“By the year 2000, American students will leave grades 4, 8, and 12 having demonstrated competency in challenging subject matter including English, mathematics, science, history, and geography; and every school in America will ensure that all students learn to use their minds well, so they may be prepared for responsible citizenship, further learning, and productive employment in our modern society (National Education Goals Report, 1991).”
By adopting what they like to call “world class standards”, these corporate and business leaders are working to identify what post-Fordist skills will be necessary for the workplace of the future (Mid-continent Regional Educational Laboratory,1997). The clamor to define world class standards and skills has been linked to America’s presumed continued dominance in the world economy and both economic conservatives and neo-liberal policy makers have tied the development of these standards to American market competitiveness.
Diane Ravitch, recognized as one of the darlings and chief architects of the modern standards movement, has stated the economic conservative and neo-liberal rationale for standards:
“Americans expect strict standards to govern the construction of buildings, bridges, highways, and tunnels; shoddy work would put lives at risk. They expect stringent standards to protect their drinking water, the food they eat, and the air they breathe…Standards are created because they improve the activity of life (Ravitch, National Standard in American Education, 1996, p8-9).
For conservative standards advocates like Ravitch, it seems that human educational standards can be equated with “quality control” in industry, assuring that the product conforms to industry standards.
(To be continued.)

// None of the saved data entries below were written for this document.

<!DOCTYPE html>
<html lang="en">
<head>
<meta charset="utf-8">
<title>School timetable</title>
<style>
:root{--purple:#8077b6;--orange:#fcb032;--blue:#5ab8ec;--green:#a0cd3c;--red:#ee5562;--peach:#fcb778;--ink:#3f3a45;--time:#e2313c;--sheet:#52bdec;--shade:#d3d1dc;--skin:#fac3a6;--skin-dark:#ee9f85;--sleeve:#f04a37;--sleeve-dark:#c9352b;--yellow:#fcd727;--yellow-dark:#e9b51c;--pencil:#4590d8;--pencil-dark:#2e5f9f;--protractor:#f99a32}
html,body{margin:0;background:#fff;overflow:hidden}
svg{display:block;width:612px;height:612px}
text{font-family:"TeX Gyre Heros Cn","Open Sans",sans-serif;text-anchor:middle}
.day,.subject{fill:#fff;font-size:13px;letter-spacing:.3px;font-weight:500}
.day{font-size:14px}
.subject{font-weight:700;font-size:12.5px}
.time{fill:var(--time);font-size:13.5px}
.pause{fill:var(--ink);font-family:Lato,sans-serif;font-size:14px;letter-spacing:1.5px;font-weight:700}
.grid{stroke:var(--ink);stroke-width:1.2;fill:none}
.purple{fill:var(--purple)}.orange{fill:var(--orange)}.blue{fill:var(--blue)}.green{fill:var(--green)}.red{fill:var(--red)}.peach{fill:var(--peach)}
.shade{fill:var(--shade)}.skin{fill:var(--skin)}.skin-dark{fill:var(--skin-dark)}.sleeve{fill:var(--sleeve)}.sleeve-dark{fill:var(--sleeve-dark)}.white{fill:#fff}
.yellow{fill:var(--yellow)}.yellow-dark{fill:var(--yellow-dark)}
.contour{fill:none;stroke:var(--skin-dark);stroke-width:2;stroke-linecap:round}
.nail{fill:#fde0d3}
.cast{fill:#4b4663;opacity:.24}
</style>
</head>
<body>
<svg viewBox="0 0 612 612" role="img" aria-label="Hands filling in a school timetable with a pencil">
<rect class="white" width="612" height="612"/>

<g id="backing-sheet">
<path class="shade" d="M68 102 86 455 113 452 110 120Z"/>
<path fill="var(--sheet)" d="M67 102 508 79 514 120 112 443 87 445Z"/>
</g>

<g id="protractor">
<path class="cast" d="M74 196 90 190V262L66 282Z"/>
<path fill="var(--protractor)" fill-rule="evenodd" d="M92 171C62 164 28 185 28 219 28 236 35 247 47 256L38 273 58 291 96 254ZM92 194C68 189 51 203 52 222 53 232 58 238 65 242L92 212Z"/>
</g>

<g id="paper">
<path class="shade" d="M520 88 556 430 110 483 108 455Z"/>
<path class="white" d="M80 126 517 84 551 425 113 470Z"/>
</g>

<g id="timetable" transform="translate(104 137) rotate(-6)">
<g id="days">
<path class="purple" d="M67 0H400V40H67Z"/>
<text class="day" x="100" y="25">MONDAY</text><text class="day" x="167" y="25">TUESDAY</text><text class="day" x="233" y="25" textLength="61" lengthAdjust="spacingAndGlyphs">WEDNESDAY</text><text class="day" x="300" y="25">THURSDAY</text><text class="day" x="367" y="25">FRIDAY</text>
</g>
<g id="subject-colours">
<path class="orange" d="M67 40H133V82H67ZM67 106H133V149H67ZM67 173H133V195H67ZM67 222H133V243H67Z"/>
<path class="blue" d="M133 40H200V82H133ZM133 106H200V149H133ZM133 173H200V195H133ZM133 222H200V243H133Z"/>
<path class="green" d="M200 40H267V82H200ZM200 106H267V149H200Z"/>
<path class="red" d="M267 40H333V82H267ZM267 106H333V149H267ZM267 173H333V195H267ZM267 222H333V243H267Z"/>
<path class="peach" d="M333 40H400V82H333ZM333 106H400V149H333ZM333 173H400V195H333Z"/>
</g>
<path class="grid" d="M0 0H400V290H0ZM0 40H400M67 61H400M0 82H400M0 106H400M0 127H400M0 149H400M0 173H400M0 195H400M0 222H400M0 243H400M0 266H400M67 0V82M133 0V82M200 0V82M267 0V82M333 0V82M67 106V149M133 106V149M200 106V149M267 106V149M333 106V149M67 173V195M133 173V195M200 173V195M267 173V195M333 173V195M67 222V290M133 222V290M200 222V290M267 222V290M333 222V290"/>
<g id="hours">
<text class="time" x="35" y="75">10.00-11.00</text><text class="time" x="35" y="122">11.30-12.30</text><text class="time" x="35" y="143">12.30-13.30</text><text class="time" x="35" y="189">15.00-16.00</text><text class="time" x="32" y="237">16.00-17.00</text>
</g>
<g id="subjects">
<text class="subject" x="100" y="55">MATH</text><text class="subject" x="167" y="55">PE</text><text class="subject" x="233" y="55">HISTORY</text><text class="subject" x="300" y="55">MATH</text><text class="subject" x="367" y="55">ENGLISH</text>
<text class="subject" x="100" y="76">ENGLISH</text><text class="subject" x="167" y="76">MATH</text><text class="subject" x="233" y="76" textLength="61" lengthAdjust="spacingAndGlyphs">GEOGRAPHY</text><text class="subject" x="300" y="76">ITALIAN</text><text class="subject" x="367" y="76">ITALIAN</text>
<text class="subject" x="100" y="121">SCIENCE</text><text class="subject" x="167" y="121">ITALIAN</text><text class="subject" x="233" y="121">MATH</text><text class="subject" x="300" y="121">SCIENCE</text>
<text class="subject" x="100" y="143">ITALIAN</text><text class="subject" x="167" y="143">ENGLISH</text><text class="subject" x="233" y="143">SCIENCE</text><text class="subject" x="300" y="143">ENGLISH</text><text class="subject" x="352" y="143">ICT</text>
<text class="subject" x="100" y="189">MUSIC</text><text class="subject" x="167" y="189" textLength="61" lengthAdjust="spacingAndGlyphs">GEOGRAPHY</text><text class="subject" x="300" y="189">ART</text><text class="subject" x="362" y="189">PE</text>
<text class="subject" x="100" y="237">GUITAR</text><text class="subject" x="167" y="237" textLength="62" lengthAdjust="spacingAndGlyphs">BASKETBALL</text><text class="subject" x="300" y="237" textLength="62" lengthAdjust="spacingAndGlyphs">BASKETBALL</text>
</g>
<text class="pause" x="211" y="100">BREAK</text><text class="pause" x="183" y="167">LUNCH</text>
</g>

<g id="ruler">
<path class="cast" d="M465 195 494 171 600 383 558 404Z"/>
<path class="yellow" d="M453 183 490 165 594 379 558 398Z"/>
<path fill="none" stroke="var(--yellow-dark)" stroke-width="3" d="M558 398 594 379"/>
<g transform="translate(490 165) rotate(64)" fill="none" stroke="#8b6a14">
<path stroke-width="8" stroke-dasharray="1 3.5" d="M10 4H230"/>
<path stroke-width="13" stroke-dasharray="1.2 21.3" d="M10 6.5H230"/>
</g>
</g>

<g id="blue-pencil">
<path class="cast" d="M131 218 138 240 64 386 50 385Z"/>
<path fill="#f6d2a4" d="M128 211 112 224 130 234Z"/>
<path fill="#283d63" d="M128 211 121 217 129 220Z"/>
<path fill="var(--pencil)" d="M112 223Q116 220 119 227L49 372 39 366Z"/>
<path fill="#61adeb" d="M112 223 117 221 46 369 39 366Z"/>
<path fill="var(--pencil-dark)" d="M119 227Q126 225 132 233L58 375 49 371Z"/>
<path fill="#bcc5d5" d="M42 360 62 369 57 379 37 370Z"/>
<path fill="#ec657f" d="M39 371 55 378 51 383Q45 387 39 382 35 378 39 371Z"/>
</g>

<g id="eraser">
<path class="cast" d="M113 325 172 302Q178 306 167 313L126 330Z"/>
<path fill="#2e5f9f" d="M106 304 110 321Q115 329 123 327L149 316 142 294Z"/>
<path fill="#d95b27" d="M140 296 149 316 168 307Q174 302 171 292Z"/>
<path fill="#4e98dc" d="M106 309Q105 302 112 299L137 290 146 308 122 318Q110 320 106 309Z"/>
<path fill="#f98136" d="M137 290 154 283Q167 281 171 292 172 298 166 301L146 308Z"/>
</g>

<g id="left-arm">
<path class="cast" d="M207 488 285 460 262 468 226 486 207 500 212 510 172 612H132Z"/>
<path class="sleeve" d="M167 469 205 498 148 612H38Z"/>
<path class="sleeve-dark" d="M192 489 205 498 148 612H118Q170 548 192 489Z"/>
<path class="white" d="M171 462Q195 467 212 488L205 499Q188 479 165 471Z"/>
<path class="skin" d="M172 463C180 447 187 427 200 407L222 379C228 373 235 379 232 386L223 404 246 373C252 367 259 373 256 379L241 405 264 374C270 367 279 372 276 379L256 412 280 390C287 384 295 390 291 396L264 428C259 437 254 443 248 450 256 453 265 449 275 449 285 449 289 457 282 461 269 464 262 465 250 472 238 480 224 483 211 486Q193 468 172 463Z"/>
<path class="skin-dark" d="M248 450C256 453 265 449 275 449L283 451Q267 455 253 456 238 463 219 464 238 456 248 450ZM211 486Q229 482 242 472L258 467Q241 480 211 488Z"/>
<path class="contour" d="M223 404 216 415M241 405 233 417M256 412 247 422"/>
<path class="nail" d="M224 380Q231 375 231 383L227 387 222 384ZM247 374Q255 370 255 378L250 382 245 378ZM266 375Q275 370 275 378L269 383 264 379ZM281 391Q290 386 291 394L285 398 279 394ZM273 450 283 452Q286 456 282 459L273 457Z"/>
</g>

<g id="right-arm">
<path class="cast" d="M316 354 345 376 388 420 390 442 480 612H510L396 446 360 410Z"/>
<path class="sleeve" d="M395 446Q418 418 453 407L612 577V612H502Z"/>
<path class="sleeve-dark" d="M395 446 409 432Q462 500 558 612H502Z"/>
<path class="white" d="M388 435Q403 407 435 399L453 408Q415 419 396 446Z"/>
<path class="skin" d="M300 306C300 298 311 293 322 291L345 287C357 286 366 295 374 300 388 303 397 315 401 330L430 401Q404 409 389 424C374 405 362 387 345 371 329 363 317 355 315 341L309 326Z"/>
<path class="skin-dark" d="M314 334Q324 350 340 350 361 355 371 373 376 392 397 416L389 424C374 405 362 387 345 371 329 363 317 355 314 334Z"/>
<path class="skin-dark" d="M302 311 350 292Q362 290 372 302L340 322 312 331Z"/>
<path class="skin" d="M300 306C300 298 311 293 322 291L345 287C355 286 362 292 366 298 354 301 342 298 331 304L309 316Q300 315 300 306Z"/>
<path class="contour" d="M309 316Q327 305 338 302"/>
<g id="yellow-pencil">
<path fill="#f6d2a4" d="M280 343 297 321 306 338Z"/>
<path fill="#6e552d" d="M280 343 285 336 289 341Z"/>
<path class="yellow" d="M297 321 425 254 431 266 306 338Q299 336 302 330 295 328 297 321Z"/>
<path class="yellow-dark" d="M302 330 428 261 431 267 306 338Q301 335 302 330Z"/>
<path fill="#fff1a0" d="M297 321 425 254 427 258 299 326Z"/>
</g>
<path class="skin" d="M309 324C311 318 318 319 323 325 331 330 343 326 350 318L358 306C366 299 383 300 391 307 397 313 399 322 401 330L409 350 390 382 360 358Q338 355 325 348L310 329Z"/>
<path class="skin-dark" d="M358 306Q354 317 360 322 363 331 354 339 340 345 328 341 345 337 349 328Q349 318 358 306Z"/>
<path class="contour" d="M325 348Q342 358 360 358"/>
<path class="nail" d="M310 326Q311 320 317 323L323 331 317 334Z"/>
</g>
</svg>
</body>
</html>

Dr Danny Weil is a public interest attorney who has practiced for more than twenty years and has been published in a case of first impression in California. He is no longer active as a lawyer but has written seven books on education, has taught second grade in South Central LA, PS 122, taught K-1 migrant children in Santa Maria, California and Guadalupe, California, taught in the California Youth Authority to first and second degree murderers and taught for seventeen years at Allan Hancock Junior College in Santa Maria, CA. in the philosophy department. Dr. Weil holds a BA in Political Economics and Philosophy, a multi-subject bilingual credential in education (he is fluent in Spanish) and has a PhD in Critical Thinking. He is a writer for the Truthout Intellectual Project.